What About You? - Our Daily Bread MInistries daily devotional 21 November Monday
Emily listened as a group of friends talked about their Thanksgiving traditions with family. “We go around the room and each one tells what he or she is thankful to God for,” Gary said.
Another friend mentioned his family's Thanksgiving meal and prayertime. He recalled time with his dad before he had died: “Even though Dad had dementia, his prayer of thanks to the Lord was clear.” Randy shared, “My family has a special time of singing together on the holiday. My grandma goes on and on and on!” Emily’s sadness and jealousy grew as she thought of her own family, and she complained: “Our traditions are to eat turkey, watch television, and never mention anything about God or giving thanks.”
Right away Emily felt uneasy with her attitude. You are part of that family. What would you like to do differently to change the day? she asked herself.
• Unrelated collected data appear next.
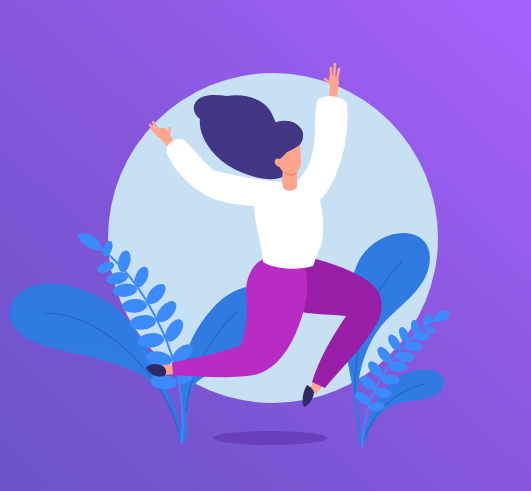
<!DOCTYPE html>
<html lang="en">
<head>
<meta charset="utf-8">
<title>Leaping woman</title>
<style>
:root {
  --bg-low: #6c54c9;
  --bg-mid: #8657dc;
  --bg-high: #a661fa;
  --disc: #c8e0f3;
  --leaf: #2f7ae1;
  --leaf-deep: #2a68cf;
  --sprig: #3d8bfb;
  --hair: #433685;
  --skin: #ffa58d;
  --skin-shade: #f08a76;
  --shirt: #ffffff;
  --trouser-front: #b92cc4;
  --trouser-back: #9a1fa8;
  --shoe: #2f2a66;
  --shadow: #6a3fbd;
}
html, body { margin: 0; width: 531px; height: 491px; overflow: hidden; }
svg { display: block; }
.leaf { fill: url(#leafShade); }
.vein { fill: none; stroke: var(--leaf-deep); stroke-width: 1.5; stroke-linecap: round; }
.stem { fill: none; stroke: var(--leaf); stroke-width: 2.5; stroke-linecap: round; }
.sprig { fill: var(--sprig); }
.sprig-stem { fill: none; stroke: var(--sprig); stroke-width: 2; stroke-linecap: round; }
.skin { fill: var(--skin); }
.fingers { fill: none; stroke: var(--skin); stroke-width: 2.6; stroke-linecap: round; }
.shirt { fill: var(--shirt); }
.hair { fill: var(--hair); }
.shoe { fill: var(--shoe); }
</style>
</head>
<body>
<svg width="531" height="491" viewBox="0 0 531 491" role="img" aria-label="A woman leaping with raised arms among blue leaves">
  <defs>
    <linearGradient id="backdrop" gradientUnits="userSpaceOnUse" x1="40" y1="491" x2="490" y2="0">
      <stop offset="0" stop-color="var(--bg-low)"/>
      <stop offset=".5" stop-color="var(--bg-mid)"/>
      <stop offset="1" stop-color="var(--bg-high)"/>
    </linearGradient>
    <linearGradient id="leafShade" x1="0" y1="0" x2="0" y2="1">
      <stop offset="0" stop-color="#3079e0"/>
      <stop offset="1" stop-color="#2f80e6"/>
    </linearGradient>
    <ellipse id="leaflet" cx="11" cy="0" rx="11" ry="6"/>
    <ellipse id="leaflet-small" cx="8" cy="0" rx="8" ry="4.4"/>
  </defs>

  <rect id="background" width="531" height="491" fill="url(#backdrop)"/>
  <circle id="disc" cx="273" cy="238" r="165" fill="var(--disc)"/>
  <ellipse id="ground-shadow" cx="270" cy="438" rx="57" ry="7" fill="var(--shadow)"/>

  <g id="plant-left">
    <path class="leaf" d="M186 438C182 404 178 372 188 348C199 321 220 293 246 287C257 306 250 343 232 360C217 374 197 375 191 391C185 405 187 424 187 438Z"/>
    <path class="vein" d="M186 412C188 378 206 344 236 312"/>
    <path class="leaf" d="M181 440C178 418 170 398 157 386C142 372 118 364 92 357C62 350 28 345 15 329C4 315 10 298 25 289C45 278 78 285 103 299C130 315 143 339 154 364C166 389 180 412 182 440Z"/>
    <path class="vein" d="M46 313C84 314 122 340 146 371C164 392 175 414 180 438"/>
    <path class="stem" d="M181 440C179 421 175 407 169 396M185 440C183 420 183 408 184 396"/>
    <path class="sprig-stem" d="M182 442C186 395 174 352 155 316C141 289 122 264 98 246"/>
    <g class="sprig">
      <path d="M103 251C91 251 80 244 77 234C89 231 100 238 103 251Z"/>
      <use href="#leaflet" transform="translate(105 256) rotate(-70) scale(.72)"/>
      <use href="#leaflet" transform="translate(114 264) rotate(158) scale(.82)"/>
      <use href="#leaflet" transform="translate(122 272) rotate(-78)"/>
      <use href="#leaflet" transform="translate(128 276) rotate(168)"/>
      <use href="#leaflet" transform="translate(137 287) rotate(-66)"/>
      <use href="#leaflet" transform="translate(137 289) rotate(174) scale(1.1)"/>
      <use href="#leaflet" transform="translate(148 303) rotate(-48) scale(1.1)"/>
      <use href="#leaflet" transform="translate(147 305) rotate(176) scale(1.15)"/>
      <use href="#leaflet" transform="translate(158 321) rotate(-48) scale(1.15)"/>
      <use href="#leaflet" transform="translate(156 321) rotate(174) scale(1.2)"/>
      <use href="#leaflet" transform="translate(167 341) rotate(-56) scale(1.15)"/>
      <use href="#leaflet" transform="translate(164 339) rotate(174) scale(1.2)"/>
      <use href="#leaflet" transform="translate(173 361) rotate(-38) scale(1.1)"/>
      <use href="#leaflet" transform="translate(172 361) rotate(190) scale(1.2)"/>
      <use href="#leaflet" transform="translate(178 383) rotate(-40)"/>
      <use href="#leaflet" transform="translate(177 383) rotate(184) scale(1.2)"/>
    </g>
  </g>

  <g id="plant-right">
    <path class="leaf" d="M361 446C357 410 352 384 347 358C344 322 348 278 361 257C374 237 402 227 419 237C434 246 432 267 422 283C409 303 389 313 376 333C362 355 356 382 358 406Z"/>
    <path class="vein" d="M355 396C354 344 368 296 402 261"/>
    <path class="leaf" d="M362 446C366 420 376 396 392 382C406 370 428 366 439 373C448 379 444 391 434 396C420 403 400 398 385 410C374 419 368 432 363 446Z"/>
    <path class="vein" d="M364 440C374 412 394 391 424 384"/>
    <path class="stem" d="M361 446C359 430 358 415 356 400"/>
    <path class="sprig-stem" d="M362 446C364 402 384 356 436 318"/>
    <g class="sprig">
      <path d="M432 321C435 312 443 308 451 312C448 320 441 324 432 321Z"/>
      <use href="#leaflet-small" transform="translate(425 326) rotate(-68) scale(.8)"/>
      <use href="#leaflet-small" transform="translate(425 328) rotate(20) scale(.7)"/>
      <use href="#leaflet-small" transform="translate(416 334) rotate(-98) scale(.9)"/>
      <use href="#leaflet-small" transform="translate(414 337) rotate(-4)"/>
      <use href="#leaflet-small" transform="translate(407 342) rotate(-112)"/>
      <use href="#leaflet-small" transform="translate(405 346) rotate(4) scale(1.1)"/>
      <use href="#leaflet-small" transform="translate(399 350) rotate(-122) scale(1.1)"/>
      <use href="#leaflet-small" transform="translate(396 356) rotate(6) scale(1.15)"/>
      <use href="#leaflet-small" transform="translate(390 362) rotate(-128) scale(1.15)"/>
      <use href="#leaflet-small" transform="translate(389 366) rotate(4) scale(1.15)"/>
      <use href="#leaflet-small" transform="translate(381 376) rotate(-130) scale(1.15)"/>
      <use href="#leaflet-small" transform="translate(381 379) rotate(4) scale(1.15)"/>
      <use href="#leaflet-small" transform="translate(375 389) rotate(-140) scale(1.15)"/>
      <use href="#leaflet-small" transform="translate(374 392) rotate(6) scale(1.1)"/>
      <use href="#leaflet-small" transform="translate(370 403) rotate(-146) scale(1.1)"/>
      <use href="#leaflet-small" transform="translate(369 408) rotate(-8)"/>
    </g>
  </g>

  <g id="woman">
    <g id="back-leg">
      <path class="skin" d="M313 381L323 386L316 394L310 391Z"/>
      <path class="shoe" d="M307 385C311 387 314 390 314 393C313 399 309 405 304 407C301 402 303 391 307 385Z"/>
      <path fill="var(--trouser-back)" d="M286 264L313 258C334 264 360 273 373 285C382 294 384 306 379 319C368 343 343 366 325 388L312 382C319 359 332 337 346 316C332 314 315 315 302 312Z"/>
    </g>
    <g id="front-leg">
      <path class="skin" d="M163 365L174 364L174 374L164 375Z"/>
      <path class="shoe" d="M146 368C150 363 158 363 164 367C167 370 167 374 164 376C158 378 150 375 146 368Z"/>
      <path fill="var(--trouser-front)" d="M264 259C253 263 246 277 246 292C248 311 247 331 240 346C220 352 195 359 172 362L173 375C204 377 238 379 258 374C285 365 299 332 306 301C309 287 307 272 303 262Z"/>
    </g>

    <g id="left-hand">
      <path class="skin" d="M157 129C163 126 169 129 170 135L175 143L168 147L162 140C157 137 154 133 157 129Z"/>
      <path class="fingers" d="M160 132L153 122M159 134L150 125M161 137L152 129M168 136L170 128"/>
    </g>
    <g id="right-hand">
      <path class="skin" d="M329 77C334 74 339 77 339 83L337 97L329 97L330 87Z"/>
      <path class="fingers" d="M331 79L331 68M334 78L335 64M337 80L339 69M331 84L325 79"/>
    </g>

    <path id="hair-flow" class="hair" d="M194 106C197 94 213 94 227 96C246 93 263 99 271 112L276 123C287 118 300 123 303 133C304 142 298 149 290 151L284 176C273 183 249 178 229 166C210 154 198 134 200 119C196 116 193 111 194 106Z"/>
    <path id="neck" class="skin" d="M283 160H297L297 184C296 192 284 193 282 186Z"/>
    <path fill="var(--skin-shade)" d="M283 170L297 172L296 175C291 177 286 175 283 172Z"/>
    <path id="face" class="skin" d="M279 157L288 148L300 145L301 160C301 169 297 174 291 174C285 174 280 170 279 165C274 165 273 158 279 157Z"/>
    <path id="fringe" class="hair" d="M272 124C285 117 301 122 303 134C304 144 295 149 287 152C283 156 281 160 275 160L266 143Z"/>
    <path id="ear" class="skin" d="M282 167C276 168 273 162 276 159C279 157 283 160 282 167Z"/>

    <g id="shirt" class="shirt">
      <path d="M167 154C164 145 174 136 184 140C195 150 203 161 213 170C235 176 258 180 282 182C283 193 296 194 298 180C309 171 315 150 315 129C315 119 315 109 317 101C323 94 342 95 347 103C350 135 341 167 331 185C328 191 324 196 320 200C324 217 324 235 321 246C317 252 316 259 313 266C297 271 274 269 263 262C262 244 255 226 254 206C236 205 218 202 207 196C190 186 176 173 167 154Z"/>
    </g>
    <path id="collar-skin" class="skin" d="M283 178L297 178L297 187C294 192 285 192 283 187Z"/>
  </g>
</svg>
</body>
</html>
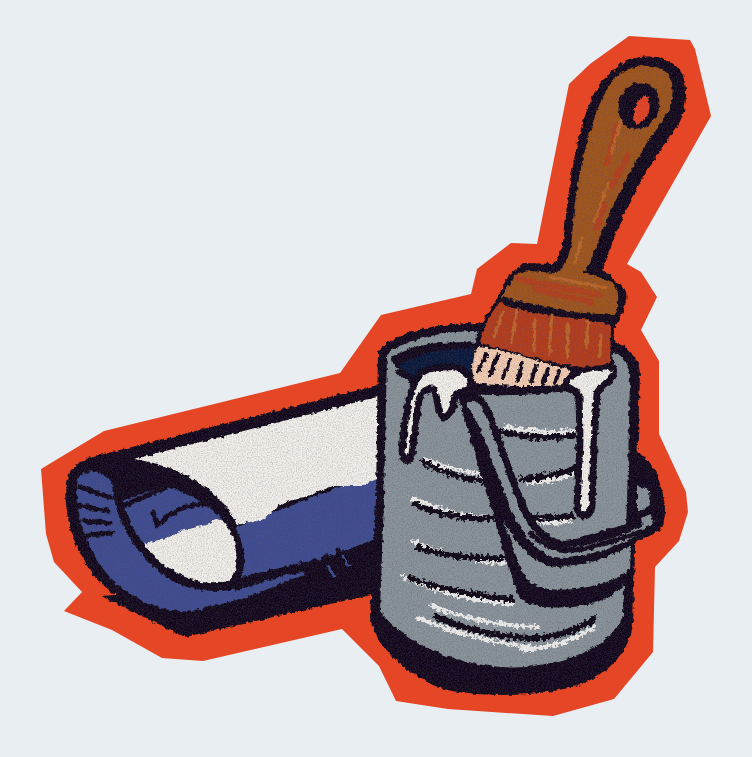
<!DOCTYPE html>
<html lang="en">
<head>
<meta charset="utf-8">
<title>Paint can, brush and paper roll</title>
<style>
:root{--sky:#e8eef2;--red:#e44626;--ink:#15111a;--steel:#8b949b;--steel-light:#a3abb0;--paper:#f2efeb;--blue:#434f93;--navy:#111a3c;--wood:#a0591c;--wood-red:#b5441f;--ferrule:#b43f1c;--bristle:#f3cdb4;--shine:#e6e5e4}
html,body{margin:0;width:752px;height:757px;overflow:hidden;background:var(--sky)}
svg{display:block}
.sticker{fill:var(--red)}
.ink{fill:var(--ink)}
.steel{fill:var(--steel)}
.paper{fill:var(--paper)}
.blue{fill:var(--blue)}
.line{fill:none;stroke:var(--ink);stroke-width:9;stroke-linecap:round;stroke-linejoin:round}
.thin{stroke-width:5}
.shine{fill:none;stroke:var(--shine);stroke-width:4;stroke-linecap:round}
.grain-line{fill:none;stroke:var(--wood-red);stroke-width:6;stroke-linecap:round}
.streak{fill:none;stroke:#bd6a2a;stroke-width:3;stroke-linecap:round}
</style>
</head>
<body>
<svg width="752" height="757" viewBox="0 0 752 757" role="img" aria-label="Paint can with a brush beside a roll of paper">
<defs>
<filter id="rough" x="0" y="0" width="752" height="757" filterUnits="userSpaceOnUse">
<feTurbulence type="fractalNoise" baseFrequency="0.22" numOctaves="2" seed="4" result="noise"/>
<feDisplacementMap in="SourceGraphic" in2="noise" scale="5" xChannelSelector="R" yChannelSelector="G" result="edge"/>
<feTurbulence type="fractalNoise" baseFrequency="0.8" numOctaves="2" seed="9"/>
<feColorMatrix values="0 0 0 0 0.05  0 0 0 0 0.04  0 0 0 0 0.08  0.9 0 0 0 -0.36" result="speck"/>
<feComposite in="speck" in2="edge" operator="in" result="grain"/>
<feMerge><feMergeNode in="edge"/><feMergeNode in="grain"/></feMerge>
</filter>
<filter id="chalk" x="380" y="400" width="240" height="270" filterUnits="userSpaceOnUse">
<feTurbulence type="fractalNoise" baseFrequency="0.3" numOctaves="2" seed="2" result="noise"/>
<feDisplacementMap in="SourceGraphic" in2="noise" scale="9" xChannelSelector="R" yChannelSelector="G"/>
</filter>
<clipPath id="roll-opening"><path d="M119 483C145 476 184 482 209 503C235 523 245 551 238 575C229 591 193 589 167 571C138 553 117 517 119 483Z"/></clipPath>
</defs>

<path class="sticker" d="M629 36L690 40L695 49L711 116L627 264L641 272L657 297L641 330L659 361L659 434L686 492L688 512L679 541L655 567L653 652L614 699L553 716L448 709L396 701L379 666L342 629L203 661L162 658L112 630L64 611L82 592L54 562L46 534L41 469L104 431L340 373L381 315L471 294L477 269L511 243L537 244L569 84L590 64Z"/>

<g id="paper-roll" filter="url(#rough)">
<path class="ink" d="M101 596L132 594L250 580L332 545L376 528L376 594L330 604L185 637Z"/>
<path class="ink" d="M66 483C69 468 83 457 104 454L382 384L380 545L330 575L205 614C170 621 128 609 101 583C77 560 62 513 66 483Z"/>
<path class="blue" d="M78 478C88 467 103 470 112 484C113 518 138 560 172 581C195 593 229 594 248 585L305 570C270 592 235 602 190 611C160 613 130 599 107 574C86 549 73 508 78 478Z"/>
<path class="blue" d="M230 530L382 470L381 537L326 557L242 577C247 557 243 541 230 530Z"/>
<path class="paper" d="M134 459L381 396L382 476L361 486L333 486L307 496L283 503L264 519L237 525C224 493 183 466 134 459Z"/>
<g clip-path="url(#roll-opening)">
<path class="blue" d="M110 475H250V592H110Z"/>
<path class="paper" d="M136 546L162 539L184 530L206 525L217 518L250 530V600H140Z"/>
<path class="ink" d="M112 475L165 478L195 492L166 486L121 501Z"/>
</g>
<path class="line" style="stroke-width:7" d="M119 486C119 519 140 555 170 573C197 590 231 592 238 574C245 547 233 518 206 501"/>
<path class="line thin" d="M119 483C155 478 185 487 209 504C188 503 174 510 157 525L153 512M123 506L165 488"/>
<path class="line thin" d="M80 487L111 498M78 505L108 511M84 521L110 523M88 535L112 533"/>
<path class="line thin" d="M235 588L287 572M291 567L302 579M302 564L312 577M314 561L321 572M326 556L332 567M338 550L341 562"/>
<path class="shine" style="stroke:var(--blue);stroke-width:3" d="M283 580L303 574M328 566L334 576M344 556L348 566"/>
</g>

<g id="bail-hinge" filter="url(#rough)">
<path class="ink" d="M636 452C652 456 664 487 665 510C665 526 656 535 641 539L628 542L628 452Z"/>
<path class="steel" d="M637 486L649 490L650 507L637 511Z"/>
</g>

<g id="paint-can" filter="url(#rough)">
<path class="ink" d="M378 351C394 333 434 322 485 323L595 335C621 340 638 353 640 372L637 470L633 624C629 651 611 671 584 683C551 696 488 699 443 689C408 676 377 648 370 618L376 500Z"/>
<path class="steel" d="M387 354C408 338 446 330 487 331L590 343C619 349 629 361 630 375L628 470L623 616C610 646 574 661 526 667C466 671 405 645 380 611L384 500Z"/>
<path class="ink" d="M391 357C410 343 442 341 486 343L578 348C603 350 617 360 617 371C608 389 566 397 517 397C451 397 398 383 391 357Z"/>
<path fill="var(--navy)" d="M399 366C418 352 446 348 477 348L473 382L440 382C420 380 405 374 399 366Z"/>
<path fill="none" stroke="var(--steel)" stroke-width="5" d="M392 354C415 342 445 336 480 337"/>
<path class="steel" d="M390 367C404 382 440 392 486 394C540 397 590 391 617 374V410H390Z"/>
<path class="line thin" d="M398 372C412 383 440 390 480 392C514 394 546 391 572 387"/>
</g>

<g id="can-ridges" filter="url(#chalk)">
<g class="shine">
<path d="M506 427Q540 434 575 431M425 459Q465 475 502 476M528 483Q552 482 577 473M412 498Q450 516 490 517M524 521Q550 525 570 521M413 541Q458 561 505 563M538 564Q575 563 604 552M404 577Q450 599 512 604M430 605Q480 626 538 627M418 618Q470 640 530 647M520 650Q565 647 594 627"/>
</g>
<g class="line" style="stroke-width:6">
<path d="M498 431Q535 441 574 435M424 462Q460 482 498 481M522 479Q550 478 578 467M414 504Q455 521 492 518M518 516Q545 519 572 516M418 548Q460 560 502 558M527 556Q568 560 600 548M410 578Q455 594 512 599M437 617Q486 639 540 638Q574 633 594 619"/>
</g>
</g>

<g id="can-handle" filter="url(#rough)">
<path class="ink" d="M458 395C472 387 484 394 491 410L519 487C530 518 544 539 566 541L648 518L660 525L634 543L628 580C618 594 602 604 573 607C550 608 532 608 520 598C508 576 502 537 489 502L466 424Z"/>
<path class="steel" d="M466 403C474 397 481 403 485 414L508 477C519 512 532 537 551 545C570 553 605 542 652 523L645 532C611 550 575 561 553 557C530 550 515 522 503 489L479 426Z"/>
<path class="steel" d="M503 519C514 541 529 559 549 566C576 570 605 559 631 546L630 570C613 583 581 592 549 589C533 587 525 580 520 567Z"/>
<path class="line thin" d="M530 533C548 552 571 554 599 545L652 529"/>
<ellipse class="ink" cx="654" cy="519" rx="10" ry="14"/>
<path class="steel" d="M641 518L651 514L654 524L643 527Z"/>
</g>

<g id="brush" filter="url(#rough)">
<path class="ink" d="M621 64C642 51 673 55 682 74C690 92 686 113 673 130C640 176 615 223 602 269L624 288C630 296 624 315 615 326L612 364L590 376L572 386C540 394 495 390 470 379L478 328L494 304L508 276L523 263L552 264C562 256 564 242 566 215C571 166 583 106 601 82Z"/>
<path fill="var(--wood)" d="M615 78C629 64 656 61 668 74C677 88 672 109 659 126C627 170 606 219 590 263L583 273L608 280C620 285 620 301 615 315L570 312L501 297L515 275L529 271L556 273C568 265 572 250 573 220C578 172 592 105 615 78Z"/>
<path class="ink" d="M676 74C691 90 687 116 672 134C640 176 617 224 603 270L590 270C604 224 628 172 659 126C673 107 678 90 672 76Z"/>
<path class="grain-line" d="M617 126L607 164M628 155L612 187M604 205L597 228M518 279L600 295M535 289L590 302"/>
<path class="streak" d="M621 119L611 154M608 184L594 222M582 238L575 263M550 277L607 288"/>
<path fill="var(--ferrule)" d="M500 302C535 311 573 314 611 325L610 363C592 370 567 366 544 360L480 343C484 327 490 313 500 302Z"/>
<path class="line thin" d="M506 303C540 314 578 316 613 319"/>
<path class="streak" d="M503 311L494 337M517 310L511 342M535 320L534 351M552 315L549 354M568 324L567 358M588 321L586 348M601 334L600 357"/>
<path fill="var(--bristle)" d="M478 347C503 349 526 358 546 363L570 370L563 385C536 387 499 386 476 383C470 371 471 357 478 347Z"/>
<path class="line" style="stroke-width:4" d="M486 354L478 372M498 355L490 375M510 360L503 378M522 363L518 380M536 366L531 382M548 369L543 384M559 372L555 383"/>
<ellipse class="ink" cx="639" cy="106" rx="20" ry="24" transform="rotate(20 639 106)"/>
<path class="sticker" d="M646 95C653 105 650 119 636 124C631 113 635 101 646 95Z"/>
</g>

<g id="paint-drips" filter="url(#rough)">
<path class="paper" stroke="var(--ink)" stroke-width="7" stroke-linejoin="round" d="M416 380C420 369 437 366 453 367C465 369 472 376 471 386C466 393 457 391 455 397C453 408 450 418 443 417C436 413 439 395 433 389C425 388 419 394 418 407L412 454C410 463 402 463 402 452C404 429 406 399 416 380Z"/>
<path class="paper" stroke="var(--ink)" stroke-width="7" stroke-linejoin="round" d="M565 386C571 371 590 366 613 371C616 379 602 384 597 393L594 445L592 506C590 520 577 518 577 507L580 440L579 396C576 388 569 389 565 386Z"/>
<path class="paper" d="M568 384C577 372 594 369 613 371L601 382L585 389Z"/>
</g>
</svg>
</body>
</html>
She decided she wanted to privately tell each person she was thankful to the Lord that they were her sister, niece, brother, or great-niece. When the day arrived, she expressed her thankfulness for them one by one, and they all felt loved. It wasn’t easy because it wasn’t normal conversation in her family, but she experienced joy as she shared her love for each of them.
“Let everything you say be good and helpful,” wrote the apostle Paul, “so that your words will be an encouragement to those who hear them” (Eph. 4:29 nlt). Our words of thanks can remind others of their value to us and to God.
Dear Lord, show me how I can be an encouragement to others with my words.
The human spirit fills with hope at the sound of an encouraging word.
At first glance, today’s Scripture can look like a list of rules. Stop telling lies, quit stealing, don’t use abusive language, stop being bitter or angry. But it’s important to remember that these instructions aren’t just about changing behavior. They are about a change in identity. This list flows out of Paul’s earlier exhortation for the Christians in Ephesus to live according to their new identity as children of light (4:17–21). They used to participate in all kinds of sinful behavior. But when the Spirit opened their minds and softened their hearts (v. 18) to the truth of Christ, they were no longer dead but became alive in Christ. The Spirit renews our thoughts and attitudes, making an inward change that has outward effects.